EXERCISE GOAL | Provide the number of lines in the entries below containing "script", with no further words.

Source texts of formatted documents
[Start of Attachment]

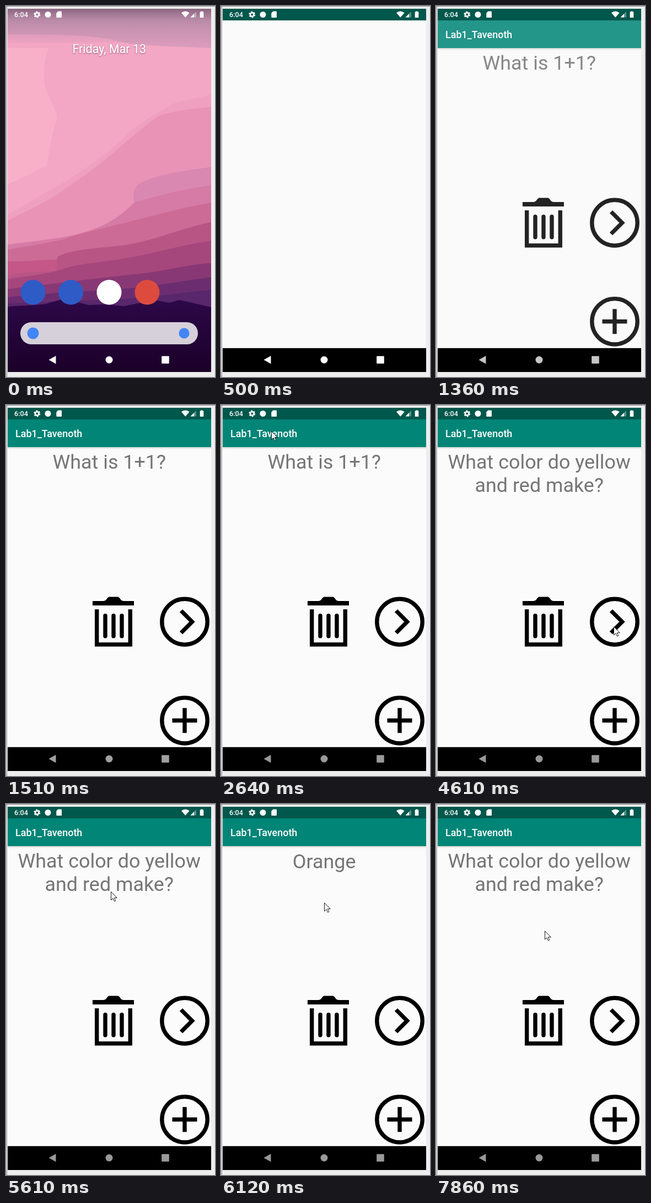
Animation of 379x670 px, one loop 8000 ms. Source, as an HTML page:

```html
<!DOCTYPE html>
<html lang="en">
<head>
<meta charset="utf-8">
<title>Flashcard demo</title>
<style>
  html, body { margin: 0; width: 100%; height: 100%; overflow: hidden; background: #ededed; }
  svg { display: block; width: 379px; height: 670px; font-family: Roboto, "Noto Sans", sans-serif; }
</style>
</head>
<body>
<svg viewBox="0 0 379 670" xmlns="http://www.w3.org/2000/svg">
  <defs>
    <clipPath id="screen"><path d="M3 5H372V661H3Z"/></clipPath>
    <linearGradient id="scrim" x2="0" y2="1">
      <stop offset="0" stop-color="#7d5b75" stop-opacity=".85"/>
      <stop offset=".35" stop-color="#a5809c" stop-opacity=".6"/>
      <stop offset="1" stop-color="#c890b0" stop-opacity=".2"/>
    </linearGradient>
    <linearGradient id="hills" x2="0" y2="1">
      <stop offset="0" stop-color="#2d0848"/>
      <stop offset="1" stop-color="#1b0029"/>
    </linearGradient>
    <linearGradient id="shade" x2="0" y2="1">
      <stop offset="0" stop-color="#000" stop-opacity=".16"/>
      <stop offset="1" stop-color="#000" stop-opacity="0"/>
    </linearGradient>
    <filter id="glow" x="-10%" y="-40%" width="120%" height="190%">
      <feDropShadow dx="0" dy="1" stdDeviation="1.2" flood-color="#402038" flood-opacity=".65"/>
    </filter>
  </defs>

  <path d="M0 .5H379M1.5 0V670" stroke="#8c8c8c" fill="none"/>
  <path d="M2.5 5V661" stroke="#fff"/>

  <g clip-path="url(#screen)">
    <g id="home">
      <path fill="#f4a6c5" d="M3 5H372V661H3Z"/>
      <path fill="#f8b0c9" d="M3 76H78C66 102 68 132 72 150C84 178 94 192 92 205C84 228 78 262 74 288C48 302 26 312 3 322Z"/>
      <path fill="#d99bbb" d="M3 5H372V76C300 72 230 74 190 60C130 50 60 52 3 51Z"/>
      <path fill="#efa0c0" d="M372 160C350 168 322 168 300 178C270 196 232 216 212 240C172 276 120 312 76 334C50 350 24 366 3 376V440H372Z"/>
      <path fill="#e993b6" d="M372 182C340 186 302 188 274 200C240 226 222 242 205 256C168 290 130 314 96 338C66 358 32 372 3 388V450H372Z"/>
      <path fill="#d988b2" d="M372 291C324 297 275 304 245 319C230 328 230 338 232 354L225 370L372 350Z"/>
      <path fill="#d67ba5" d="M372 324C315 331 262 346 231 356C202 386 174 400 130 412C88 422 44 425 3 431V480H372Z"/>
      <path fill="#cc6b96" d="M372 355C310 366 248 384 205 394C166 404 134 410 105 421C66 430 34 434 3 440V490H372Z"/>
      <path fill="#b85585" d="M372 390C318 402 278 420 226 430C180 438 130 436 94 452L88 470L3 478V515H372Z"/>
      <path fill="#c45788" d="M3 461C36 462 68 458 93 458L92 478C64 482 34 478 3 486Z"/>
      <path fill="#a5477d" d="M372 424C322 430 258 450 214 456C168 464 130 464 98 477C64 486 34 488 3 493V530H372Z"/>
      <path fill="#883874" d="M372 464C326 467 274 482 228 485C162 492 84 502 3 511V545H372Z"/>
      <path fill="#6c2d70" d="M372 490C320 496 272 506 222 510C140 516 70 518 3 526V550H372Z"/>
      <path fill="#59276b" d="M372 513C320 516 250 530 180 530L3 537V550H372Z"/>
      <path fill="url(#hills)" d="M3 543C24 541 52 541 72 538L100 530L122 533L150 540L180 539L215 542L244 536L270 531L296 536L314 531L338 536L372 544V661H3Z"/>
      <path fill="url(#scrim)" d="M3 5H372V66H3Z"/>
      <text x="187.3" y="85" font-size="21.5" fill="#fff" text-anchor="middle" filter="url(#glow)">Friday, Mar 13</text>
      <circle cx="49" cy="517" r="22.5" fill="#2f5bc7"/>
      <circle cx="117.5" cy="517" r="22.5" fill="#2f5bc7"/>
      <circle cx="187" cy="517" r="22.5" fill="#fff"/>
      <circle cx="256" cy="517" r="22.5" fill="#dc4b3e"/>
      <rect x="26" y="571" width="322" height="40" rx="20" fill="#d5d0d9"/>
      <circle cx="49" cy="591" r="10.5" fill="#4285f4"/>
      <circle cx="323" cy="591" r="9.5" fill="#4285f4"/>
    </g>

    <g id="app">
      <path fill="#fafafa" d="M3 26H372V618H3Z"/>
      <g id="content">
        <path fill="#fafbfa" d="M3 76H372V618H3Z"/>
        <path fill="url(#shade)" d="M3 76H372V80H3Z"/>
        <path fill="#008577" d="M3 26H372V76H3Z"/>
        <text x="17" y="58" font-size="17.96" font-weight="500" fill="#fff">Lab1_Tavenoth</text>
        <g font-size="35.9" fill="#757575" text-anchor="middle">
          <text id="line1" x="187.2"></text>
          <text id="line2" x="187.2"></text>
        </g>
        <path d="M157 354H176C183 354 183 347 187 346.5H203C207 347 207 354 214 354H232V362H157Z"/>
        <path d="M164.7 369V432.5H225.3V369" fill="none" stroke="#000" stroke-width="7.4"/>
        <path d="M180 380.5V417.5M195 380.5V417.5M210 380.5V417.5" stroke="#000" stroke-width="7.4" stroke-linecap="round"/>
        <g fill="none" stroke="#000" stroke-width="7.4">
          <circle cx="324" cy="391.5" r="41.2"/>
          <path d="M317.5 371.5L337.5 391.5L317.5 411.5"/>
          <circle cx="324" cy="569.8" r="41.2"/>
          <path d="M301.5 569.8H346.5M324 547.3V592.3"/>
        </g>
      </g>
      <path fill="#00574b" d="M3 5H372V26H3Z"/>
      <path fill="#000" d="M3 618H372V661H3Z"/>
      <path d="M3 617.5H372" stroke="#d2d2d2"/>
    </g>

    <g fill="#fff">
      <text x="15" y="20.3" font-size="12.7" font-weight="500">6:04</text>
      <circle cx="56.3" cy="15.5" r="3.2" fill="none" stroke="#fff" stroke-width="2.6"/>
      <circle cx="56.3" cy="15.5" r="5" fill="none" stroke="#fff" stroke-width="2" stroke-dasharray="2.9 2.336"/>
      <circle cx="76" cy="15.5" r="5.5"/>
      <path d="M94.5 9.5H100Q101 9.5 101 10.5V20Q101 21 100 21H92.3Q91.3 21 91.3 20V12.7Z"/>
      <path d="M318 12.3Q325.3 6.8 332.6 12.3L325.3 20.8Z"/>
      <path d="M345 10V20.5H334.5Z" opacity=".35"/>
      <path d="M341 14V20.5H334.5Z"/>
      <path d="M353.5 9.5H356.5V10.5H358.3V21H351.7V10.5H353.5Z"/>
    </g>
    <g id="nav">
      <path d="M77.5 639L90.5 631.8V646.2Z"/>
      <circle cx="187" cy="639" r="6.5"/>
      <rect x="282.2" y="632.2" width="13.6" height="13.6" rx="1"/>
    </g>
    <path id="cursor" fill="#fff" stroke="#000" stroke-width=".9" d="M.5 .5V15.6L4 12.3L6.5 17.7L8.8 16.7L6.4 11.4H11.3Z"/>
  </g>
</svg>
<script>
const LOOP = 8000;
const $ = id => document.getElementById(id);
const home = $("home"), app = $("app"), content = $("content"), nav = $("nav"), cursor = $("cursor");
const lines = [$("line1"), $("line2")];

const sum = { base: 114.6, text: ["What is 1+1?", ""] };
const color = { base: 114.6, text: ["What color do yellow", "and red make?"] };
const answer = word => ({ base: 116.3, text: [word, ""] });

// Each track lists [start time, value]; a value holds until the next one.
const cards = [[0, sum], [3320, answer("2")], [3760, sum], [4610, color], [6000, answer("Orange")], [6990, color]];
const fades = [[0, 0], [1230, .45], [1360, .86], [1510, 1]];
const navShades = [[0, 255], [930, 245], [1080, 232], [1230, 215], [1360, 198], [1510, 160], [1650, 153]];
const pointer = [
  [0, null], [2640, [91, 47]], [2760, [124, 90]], [2880, [149, 121]],
  [4060, [222, 205]], [4180, [295, 292]], [4330, [313, 344]], [4480, [322, 400]],
  [5070, [252, 225]], [5200, [191, 86]], [5340, [191, 118]], [5460, [190, 142]],
  [5610, [190, 158]], [5740, [190, 172]], [5860, [190, 178]], [6120, [187, 178]], [7860, [197, 229]]
];

const at = (track, t) => track.findLast(([start]) => start <= t)[1];
const show = (node, on) => node.setAttribute("visibility", on ? "visible" : "hidden");

function draw(t) {
  const launched = t >= 500;
  show(home, !launched);
  show(app, launched);
  content.setAttribute("opacity", at(fades, t));

  const card = at(cards, t);
  lines.forEach((line, i) => {
    if (line.textContent !== card.text[i]) line.textContent = card.text[i];
    line.setAttribute("y", card.base + i * 42);
  });

  const shade = at(navShades, t);
  nav.setAttribute("fill", `rgb(${shade},${shade},${shade})`);

  const tip = at(pointer, t);
  show(cursor, tip);
  if (tip) cursor.setAttribute("transform", `translate(${tip})`);
}

const began = performance.now();
function tick() {
  draw((performance.now() - began) % LOOP);
  requestAnimationFrame(tick);
}
tick();
</script>
</body>
</html>
```
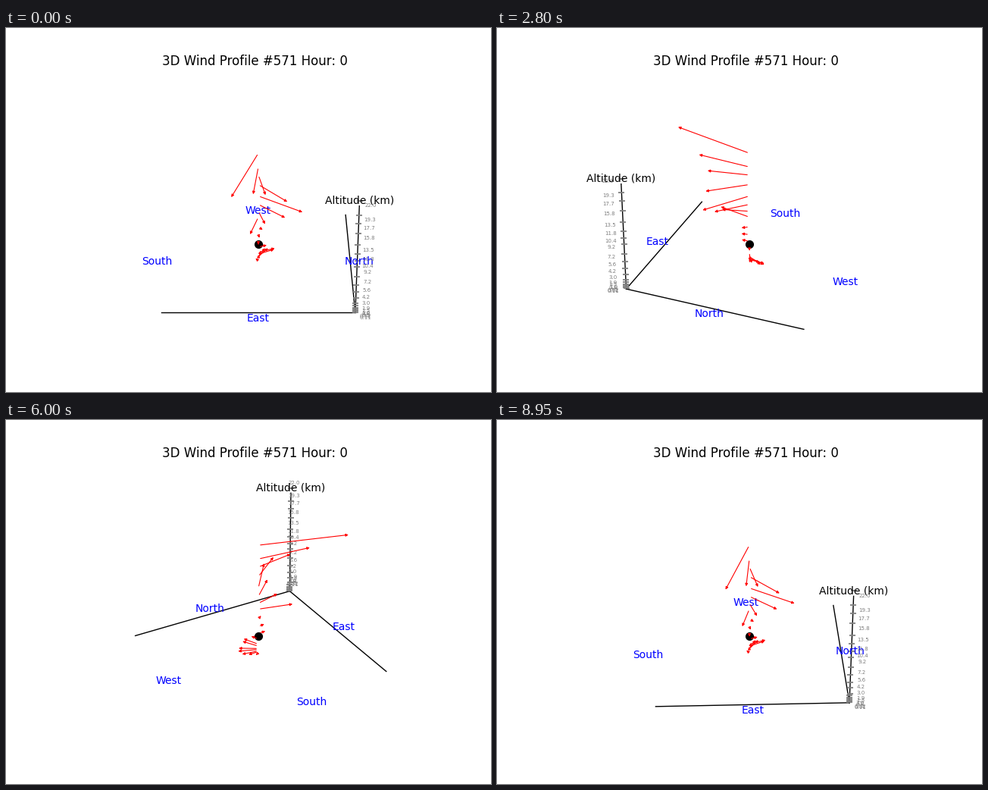
Write a matplotlib script that moves like this. It is 640x480 px and loops after 9 s.

```python
import numpy as np
import matplotlib.pyplot as plt
from matplotlib.animation import FuncAnimation
from matplotlib.patches import FancyArrowPatch

W, H, DPI = 640, 480, 100
FRAMES, INTERVAL = 180, 50
ELEV, DIST = np.radians(30), 10
SCALE, CX, CY = 369.6 / 0.185, 333.0, 237.8   # pixels per unit, view centre
R = 0.619                                     # half side of the floor
RING = 1.1 * R                                # where the labels sit
KM = 0.0374                                   # box units per kilometre

LEVELS = [0.11, 0.32, 0.5, 0.8, 1.0, 1.5, 1.9, 3.0, 4.2, 5.6,
          7.2, 9.2, 10.4, 11.8, 13.5, 15.8, 17.7, 19.3, 22.0]
# turning points of the wind: altitude, eastward, northward
WIND_KEYS = [(0, 0, -0.03), (0.5, -0.13, 0.02), (1.5, -0.07, 0.12),
             (3, -0.03, 0.07), (4.2, 0.07, 0), (7.2, 0.055, 0.04),
             (9.2, 0.245, -0.06), (10.4, 0.19, 0.05), (13.5, 0.22, 0.297),
             (17.7, 0.29, 0.05), (22, 0.598, -0.173)]


def smooth(x, xs, ys):
    """Smooth cubic curve through the points (xs, ys)."""
    slopes = np.gradient(ys, xs)
    i = np.clip(np.searchsorted(xs, x) - 1, 0, len(xs) - 2)
    step = xs[i + 1] - xs[i]
    t = (x - xs[i]) / step
    ease = t * t * (3 - 2 * t)
    bend = t * (1 - t) * ((1 - t) * slopes[i] - t * slopes[i + 1])
    return ys[i] + (ys[i + 1] - ys[i]) * ease + step * bend


def project(x, y, alt, az):
    """Perspective view of a point, in pixels from the top left."""
    z = (alt - 11) * KM
    right = y * np.cos(az) - x * np.sin(az)
    near = x * np.cos(az) + y * np.sin(az)
    up = z * np.cos(ELEV) - near * np.sin(ELEV)
    depth = DIST - near * np.cos(ELEV) - z * np.sin(ELEV)
    return CX + SCALE * right / depth, CY - SCALE * up / depth


alts = np.array(LEVELS)
key_alt, key_east, key_north = np.array(WIND_KEYS, float).T
east = smooth(alts, key_alt, key_east)
north = smooth(alts, key_alt, key_north)

fig = plt.figure(figsize=(W / DPI, H / DPI), dpi=DPI, facecolor="white")
ax = fig.add_axes([0, 0, 1, 1])
ax.set(xlim=(0, W), ylim=(H, 0))
ax.axis("off")
ax.text(328, 49.3, "3D Wind Profile #571 Hour: 0", size=12, ha="center")

# three edges meeting in the north-east corner, each as (x, y, altitude)
edges = [np.array([(R, R, 0), end]).T
         for end in [(R, -R, 0), (-R, R, 0), (R, R, 21)]]
edge_lines = [ax.plot([], [], color="black", lw=1)[0] for _ in edges]
ticks, = ax.plot([], [], ls="", marker="_", ms=5.5, mew=1.3, color="gray")

labels = []


def add_label(text, pos, color, size=10):
    artist = ax.text(0, 0, text, ha="center", va="center",
                     color=color, size=size)
    labels.append((artist, pos))


for k, name in enumerate(["East", "North", "West", "South"]):
    angle = k * np.pi / 2
    add_label(name, (RING * np.cos(angle), RING * np.sin(angle), 0), "blue")
for alt in LEVELS:
    add_label(str(alt), (RING, RING, alt), "gray", 5)
add_label("Altitude (km)", (R, R, 22), "black")

ax.plot([CX], [285.2], "o", color="black", ms=7, zorder=4)
arrows = [ax.add_patch(FancyArrowPatch((0, 0), (1, 1), arrowstyle="-|>",
                                       mutation_scale=5, lw=0.8,
                                       color="red", zorder=5))
          for _ in LEVELS]


def draw(i):
    az = 2 * np.pi * i / FRAMES
    for line, points in zip(edge_lines, edges):
        line.set_data(*project(*points, az))
    ticks.set_data(*project(R, R, alts, az))
    for artist, pos in labels:
        artist.set_position(project(*pos, az))
    for arrow, alt, u, v in zip(arrows, alts, east, north):
        arrow.set_positions(project(0, 0, alt, az), project(u, v, alt, az))
    return []


anim = FuncAnimation(fig, draw, frames=FRAMES, interval=INTERVAL,
                     repeat=True, repeat_delay=0)
plt.show()
```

[End of Attachment]

WRITTEN SOLUTION | 3